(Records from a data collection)
BEGIN

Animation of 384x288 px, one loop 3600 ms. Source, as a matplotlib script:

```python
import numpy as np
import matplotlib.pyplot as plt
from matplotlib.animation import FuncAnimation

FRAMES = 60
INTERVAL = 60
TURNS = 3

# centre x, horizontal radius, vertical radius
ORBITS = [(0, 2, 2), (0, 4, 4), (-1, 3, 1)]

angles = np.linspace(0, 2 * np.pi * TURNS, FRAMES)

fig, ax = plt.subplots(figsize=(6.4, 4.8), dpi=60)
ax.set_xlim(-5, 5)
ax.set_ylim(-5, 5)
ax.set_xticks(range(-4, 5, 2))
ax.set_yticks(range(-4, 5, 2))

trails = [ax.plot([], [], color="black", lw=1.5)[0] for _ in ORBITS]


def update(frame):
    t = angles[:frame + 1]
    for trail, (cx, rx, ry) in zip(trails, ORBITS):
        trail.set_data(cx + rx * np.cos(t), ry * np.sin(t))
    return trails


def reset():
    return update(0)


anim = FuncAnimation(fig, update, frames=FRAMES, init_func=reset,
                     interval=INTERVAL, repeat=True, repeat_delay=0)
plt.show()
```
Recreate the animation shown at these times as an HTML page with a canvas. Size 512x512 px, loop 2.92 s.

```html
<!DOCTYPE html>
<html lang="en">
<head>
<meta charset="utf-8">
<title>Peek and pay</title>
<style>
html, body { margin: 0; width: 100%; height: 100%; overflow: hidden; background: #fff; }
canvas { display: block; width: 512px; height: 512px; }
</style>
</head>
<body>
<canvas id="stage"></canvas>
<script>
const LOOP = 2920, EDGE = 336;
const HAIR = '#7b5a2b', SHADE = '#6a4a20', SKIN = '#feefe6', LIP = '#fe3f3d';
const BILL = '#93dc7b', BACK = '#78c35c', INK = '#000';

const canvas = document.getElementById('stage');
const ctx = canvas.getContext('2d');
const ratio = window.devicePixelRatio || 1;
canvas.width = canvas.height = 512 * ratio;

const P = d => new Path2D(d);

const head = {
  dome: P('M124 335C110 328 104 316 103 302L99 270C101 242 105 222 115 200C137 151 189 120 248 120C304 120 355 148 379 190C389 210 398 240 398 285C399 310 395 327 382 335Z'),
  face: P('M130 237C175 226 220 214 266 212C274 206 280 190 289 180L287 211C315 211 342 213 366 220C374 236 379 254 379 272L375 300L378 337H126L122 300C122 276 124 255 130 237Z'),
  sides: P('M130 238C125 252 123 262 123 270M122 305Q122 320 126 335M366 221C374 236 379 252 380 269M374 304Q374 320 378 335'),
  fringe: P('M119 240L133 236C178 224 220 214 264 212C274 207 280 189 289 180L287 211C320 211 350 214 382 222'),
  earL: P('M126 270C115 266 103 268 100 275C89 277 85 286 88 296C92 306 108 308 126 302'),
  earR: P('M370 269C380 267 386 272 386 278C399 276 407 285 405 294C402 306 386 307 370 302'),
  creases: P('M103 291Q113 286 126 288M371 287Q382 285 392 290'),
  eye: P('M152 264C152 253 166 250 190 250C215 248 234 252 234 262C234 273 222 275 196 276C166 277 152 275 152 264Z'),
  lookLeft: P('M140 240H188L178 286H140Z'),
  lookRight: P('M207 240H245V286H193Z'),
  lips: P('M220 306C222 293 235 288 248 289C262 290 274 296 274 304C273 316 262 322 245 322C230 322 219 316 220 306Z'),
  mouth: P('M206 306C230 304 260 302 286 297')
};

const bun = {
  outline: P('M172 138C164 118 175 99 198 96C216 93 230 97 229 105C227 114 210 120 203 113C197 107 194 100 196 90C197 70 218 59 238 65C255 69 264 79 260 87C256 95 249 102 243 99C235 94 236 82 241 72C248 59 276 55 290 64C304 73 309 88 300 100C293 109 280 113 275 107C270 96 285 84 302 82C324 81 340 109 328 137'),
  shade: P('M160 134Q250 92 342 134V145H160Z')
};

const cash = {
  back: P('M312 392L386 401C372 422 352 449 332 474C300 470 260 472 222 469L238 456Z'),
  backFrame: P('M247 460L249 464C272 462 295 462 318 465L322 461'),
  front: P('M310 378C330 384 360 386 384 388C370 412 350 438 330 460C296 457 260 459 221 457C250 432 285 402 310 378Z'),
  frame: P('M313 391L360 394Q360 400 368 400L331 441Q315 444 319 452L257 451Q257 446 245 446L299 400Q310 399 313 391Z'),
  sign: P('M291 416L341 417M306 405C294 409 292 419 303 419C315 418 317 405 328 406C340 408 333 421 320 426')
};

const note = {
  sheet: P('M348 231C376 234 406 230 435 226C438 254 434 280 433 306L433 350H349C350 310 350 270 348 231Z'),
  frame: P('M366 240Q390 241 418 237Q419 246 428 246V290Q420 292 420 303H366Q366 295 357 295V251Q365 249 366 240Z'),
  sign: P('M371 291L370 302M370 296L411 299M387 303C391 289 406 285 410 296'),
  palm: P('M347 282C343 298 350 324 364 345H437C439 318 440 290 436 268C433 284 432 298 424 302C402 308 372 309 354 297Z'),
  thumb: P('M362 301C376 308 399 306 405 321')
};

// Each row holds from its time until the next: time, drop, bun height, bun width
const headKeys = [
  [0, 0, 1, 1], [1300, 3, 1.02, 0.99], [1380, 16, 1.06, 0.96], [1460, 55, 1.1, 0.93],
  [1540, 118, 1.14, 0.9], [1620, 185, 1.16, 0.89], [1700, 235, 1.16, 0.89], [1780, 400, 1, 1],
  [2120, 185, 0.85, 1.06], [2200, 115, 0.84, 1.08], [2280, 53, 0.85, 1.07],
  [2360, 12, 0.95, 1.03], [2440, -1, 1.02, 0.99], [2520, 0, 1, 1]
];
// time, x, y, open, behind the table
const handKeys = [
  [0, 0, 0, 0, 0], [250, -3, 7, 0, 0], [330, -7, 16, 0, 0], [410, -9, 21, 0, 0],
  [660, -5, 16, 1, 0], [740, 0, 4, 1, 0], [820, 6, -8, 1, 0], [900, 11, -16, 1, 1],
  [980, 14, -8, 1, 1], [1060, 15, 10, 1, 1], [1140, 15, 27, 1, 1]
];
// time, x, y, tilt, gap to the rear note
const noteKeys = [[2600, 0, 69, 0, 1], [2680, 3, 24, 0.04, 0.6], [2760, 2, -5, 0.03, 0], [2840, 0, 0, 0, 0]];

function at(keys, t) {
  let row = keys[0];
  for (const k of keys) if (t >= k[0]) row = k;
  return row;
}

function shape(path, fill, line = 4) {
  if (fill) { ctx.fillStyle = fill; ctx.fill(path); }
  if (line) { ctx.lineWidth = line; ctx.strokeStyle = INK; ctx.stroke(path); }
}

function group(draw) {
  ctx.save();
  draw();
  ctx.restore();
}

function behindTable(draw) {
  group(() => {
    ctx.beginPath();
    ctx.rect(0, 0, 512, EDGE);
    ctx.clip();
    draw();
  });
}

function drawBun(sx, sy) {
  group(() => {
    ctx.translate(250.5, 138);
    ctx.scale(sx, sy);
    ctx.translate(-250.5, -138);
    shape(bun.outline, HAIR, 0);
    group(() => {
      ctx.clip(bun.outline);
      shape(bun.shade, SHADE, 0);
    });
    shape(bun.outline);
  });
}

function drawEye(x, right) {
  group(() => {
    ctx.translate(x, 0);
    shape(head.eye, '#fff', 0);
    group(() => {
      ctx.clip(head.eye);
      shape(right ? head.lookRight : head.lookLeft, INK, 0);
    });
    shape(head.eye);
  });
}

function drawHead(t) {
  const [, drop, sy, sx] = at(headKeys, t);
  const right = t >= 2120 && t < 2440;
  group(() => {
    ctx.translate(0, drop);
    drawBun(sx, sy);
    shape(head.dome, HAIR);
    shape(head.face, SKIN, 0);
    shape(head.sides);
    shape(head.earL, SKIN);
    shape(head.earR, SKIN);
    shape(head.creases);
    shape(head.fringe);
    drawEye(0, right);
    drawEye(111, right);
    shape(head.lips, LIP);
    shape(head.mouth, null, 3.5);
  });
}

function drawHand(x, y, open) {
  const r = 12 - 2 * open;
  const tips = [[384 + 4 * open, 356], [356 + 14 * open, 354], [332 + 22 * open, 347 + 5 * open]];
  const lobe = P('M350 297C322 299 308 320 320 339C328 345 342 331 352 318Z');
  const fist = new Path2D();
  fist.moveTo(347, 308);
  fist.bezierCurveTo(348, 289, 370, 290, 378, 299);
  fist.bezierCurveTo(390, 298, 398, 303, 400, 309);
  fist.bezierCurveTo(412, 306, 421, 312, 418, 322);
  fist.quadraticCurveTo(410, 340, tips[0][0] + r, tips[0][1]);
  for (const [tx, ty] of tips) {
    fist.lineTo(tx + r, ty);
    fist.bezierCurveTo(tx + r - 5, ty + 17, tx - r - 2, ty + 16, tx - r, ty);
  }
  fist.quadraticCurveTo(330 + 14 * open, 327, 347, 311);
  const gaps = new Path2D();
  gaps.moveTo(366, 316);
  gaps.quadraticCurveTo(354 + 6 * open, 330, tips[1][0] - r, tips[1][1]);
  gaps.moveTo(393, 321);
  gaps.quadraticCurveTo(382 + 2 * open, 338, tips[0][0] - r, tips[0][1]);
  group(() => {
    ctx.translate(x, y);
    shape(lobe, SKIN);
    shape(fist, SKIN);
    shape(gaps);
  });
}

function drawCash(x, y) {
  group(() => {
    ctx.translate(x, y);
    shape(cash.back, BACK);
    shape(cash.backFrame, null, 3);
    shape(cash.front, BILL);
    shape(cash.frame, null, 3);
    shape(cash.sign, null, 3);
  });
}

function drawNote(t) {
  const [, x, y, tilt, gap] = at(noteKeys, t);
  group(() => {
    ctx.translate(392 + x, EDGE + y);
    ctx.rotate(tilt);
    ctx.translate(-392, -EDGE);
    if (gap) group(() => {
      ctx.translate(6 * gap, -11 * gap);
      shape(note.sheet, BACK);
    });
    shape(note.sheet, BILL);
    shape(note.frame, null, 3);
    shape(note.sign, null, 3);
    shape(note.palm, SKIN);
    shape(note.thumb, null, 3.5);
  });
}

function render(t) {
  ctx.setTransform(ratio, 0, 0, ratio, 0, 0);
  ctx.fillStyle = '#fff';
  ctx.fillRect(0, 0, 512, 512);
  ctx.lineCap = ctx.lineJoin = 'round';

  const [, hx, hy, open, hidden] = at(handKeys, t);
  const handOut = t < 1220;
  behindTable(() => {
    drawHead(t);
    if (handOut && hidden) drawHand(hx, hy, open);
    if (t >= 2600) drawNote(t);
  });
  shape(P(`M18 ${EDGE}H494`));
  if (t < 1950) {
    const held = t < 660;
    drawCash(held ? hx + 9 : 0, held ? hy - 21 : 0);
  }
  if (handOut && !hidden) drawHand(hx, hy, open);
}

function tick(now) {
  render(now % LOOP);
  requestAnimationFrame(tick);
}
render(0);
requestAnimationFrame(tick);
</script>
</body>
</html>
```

END

Gather all lines from the records above in which "null" appears.

    shape(head.mouth, null, 3.5);
    shape(cash.backFrame, null, 3);
    shape(cash.frame, null, 3);
    shape(cash.sign, null, 3);
    shape(note.frame, null, 3);
    shape(note.sign, null, 3);
    shape(note.thumb, null, 3.5);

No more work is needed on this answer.